[Dataset excerpts]
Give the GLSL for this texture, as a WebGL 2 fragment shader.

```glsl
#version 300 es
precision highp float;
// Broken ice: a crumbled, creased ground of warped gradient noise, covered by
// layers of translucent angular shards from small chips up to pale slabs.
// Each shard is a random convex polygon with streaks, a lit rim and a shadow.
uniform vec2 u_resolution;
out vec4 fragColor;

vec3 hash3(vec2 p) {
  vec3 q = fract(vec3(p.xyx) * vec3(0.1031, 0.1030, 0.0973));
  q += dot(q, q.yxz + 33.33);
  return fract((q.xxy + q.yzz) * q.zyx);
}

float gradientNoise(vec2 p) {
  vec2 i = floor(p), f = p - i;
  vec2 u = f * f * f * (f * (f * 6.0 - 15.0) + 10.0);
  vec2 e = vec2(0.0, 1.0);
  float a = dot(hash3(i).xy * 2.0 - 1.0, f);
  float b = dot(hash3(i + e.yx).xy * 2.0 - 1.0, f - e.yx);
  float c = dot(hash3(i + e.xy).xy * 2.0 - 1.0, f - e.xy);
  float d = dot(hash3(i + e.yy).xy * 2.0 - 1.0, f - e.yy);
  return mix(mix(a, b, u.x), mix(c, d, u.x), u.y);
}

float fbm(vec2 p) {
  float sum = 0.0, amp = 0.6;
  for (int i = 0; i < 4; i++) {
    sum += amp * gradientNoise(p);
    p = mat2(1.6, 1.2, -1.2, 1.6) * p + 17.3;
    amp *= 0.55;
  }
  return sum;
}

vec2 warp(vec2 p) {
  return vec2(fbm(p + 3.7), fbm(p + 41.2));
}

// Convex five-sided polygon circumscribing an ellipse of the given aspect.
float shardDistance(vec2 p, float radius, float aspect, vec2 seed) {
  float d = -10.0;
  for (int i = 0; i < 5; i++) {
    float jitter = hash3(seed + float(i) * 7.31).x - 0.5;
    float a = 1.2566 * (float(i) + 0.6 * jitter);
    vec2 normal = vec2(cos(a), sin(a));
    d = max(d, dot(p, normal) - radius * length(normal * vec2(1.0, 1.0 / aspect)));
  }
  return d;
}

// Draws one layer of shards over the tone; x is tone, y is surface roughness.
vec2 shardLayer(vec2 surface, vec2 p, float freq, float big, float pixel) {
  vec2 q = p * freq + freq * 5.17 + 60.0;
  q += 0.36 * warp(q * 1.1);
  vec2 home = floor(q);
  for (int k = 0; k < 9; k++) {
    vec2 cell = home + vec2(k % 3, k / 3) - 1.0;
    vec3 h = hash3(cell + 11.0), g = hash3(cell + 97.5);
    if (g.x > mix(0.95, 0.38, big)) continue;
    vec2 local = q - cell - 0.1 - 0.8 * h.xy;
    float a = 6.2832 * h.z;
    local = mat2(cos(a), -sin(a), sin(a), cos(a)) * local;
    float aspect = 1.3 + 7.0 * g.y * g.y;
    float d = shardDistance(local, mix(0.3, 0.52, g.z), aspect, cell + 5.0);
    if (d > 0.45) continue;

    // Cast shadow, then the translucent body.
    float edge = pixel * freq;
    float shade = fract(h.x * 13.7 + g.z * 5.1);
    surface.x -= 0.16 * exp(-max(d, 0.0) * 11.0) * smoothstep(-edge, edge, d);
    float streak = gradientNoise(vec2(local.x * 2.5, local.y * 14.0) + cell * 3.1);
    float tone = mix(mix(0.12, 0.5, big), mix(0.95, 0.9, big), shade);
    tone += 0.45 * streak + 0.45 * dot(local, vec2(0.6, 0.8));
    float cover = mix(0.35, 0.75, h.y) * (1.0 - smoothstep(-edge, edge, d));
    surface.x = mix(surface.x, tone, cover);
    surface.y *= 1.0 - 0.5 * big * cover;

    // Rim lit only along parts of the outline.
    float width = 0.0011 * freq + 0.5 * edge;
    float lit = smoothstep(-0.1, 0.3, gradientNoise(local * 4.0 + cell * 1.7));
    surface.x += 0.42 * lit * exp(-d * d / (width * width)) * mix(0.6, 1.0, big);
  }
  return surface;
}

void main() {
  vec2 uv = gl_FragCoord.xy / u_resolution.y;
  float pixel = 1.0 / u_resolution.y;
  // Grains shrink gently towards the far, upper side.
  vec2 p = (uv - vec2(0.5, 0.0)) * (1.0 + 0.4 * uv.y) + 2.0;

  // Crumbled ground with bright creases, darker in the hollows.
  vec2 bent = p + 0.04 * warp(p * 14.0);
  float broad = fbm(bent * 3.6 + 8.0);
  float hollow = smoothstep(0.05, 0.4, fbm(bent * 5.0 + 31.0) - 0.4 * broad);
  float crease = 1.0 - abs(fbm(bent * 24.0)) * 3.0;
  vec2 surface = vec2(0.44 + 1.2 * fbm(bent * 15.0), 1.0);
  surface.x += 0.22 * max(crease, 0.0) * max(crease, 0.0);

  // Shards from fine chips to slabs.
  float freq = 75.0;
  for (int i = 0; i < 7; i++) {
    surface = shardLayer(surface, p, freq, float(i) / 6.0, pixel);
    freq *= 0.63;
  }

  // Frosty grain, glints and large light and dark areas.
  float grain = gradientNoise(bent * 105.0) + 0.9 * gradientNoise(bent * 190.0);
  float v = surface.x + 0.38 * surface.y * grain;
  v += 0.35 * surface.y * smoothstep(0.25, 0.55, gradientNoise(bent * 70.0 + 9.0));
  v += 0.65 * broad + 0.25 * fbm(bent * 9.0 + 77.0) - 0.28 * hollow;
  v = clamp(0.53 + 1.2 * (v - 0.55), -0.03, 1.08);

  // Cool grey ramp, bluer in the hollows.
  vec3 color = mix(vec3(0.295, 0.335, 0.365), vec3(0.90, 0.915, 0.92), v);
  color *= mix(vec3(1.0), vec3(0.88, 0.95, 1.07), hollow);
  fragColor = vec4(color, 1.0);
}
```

Problem to work on — Every line above that includes the string "fract" needs to be copied.

Written response —
  vec3 q = fract(vec3(p.xyx) * vec3(0.1031, 0.1030, 0.0973));
  return fract((q.xxy + q.yzz) * q.zyx);
    float shade = fract(h.x * 13.7 + g.z * 5.1);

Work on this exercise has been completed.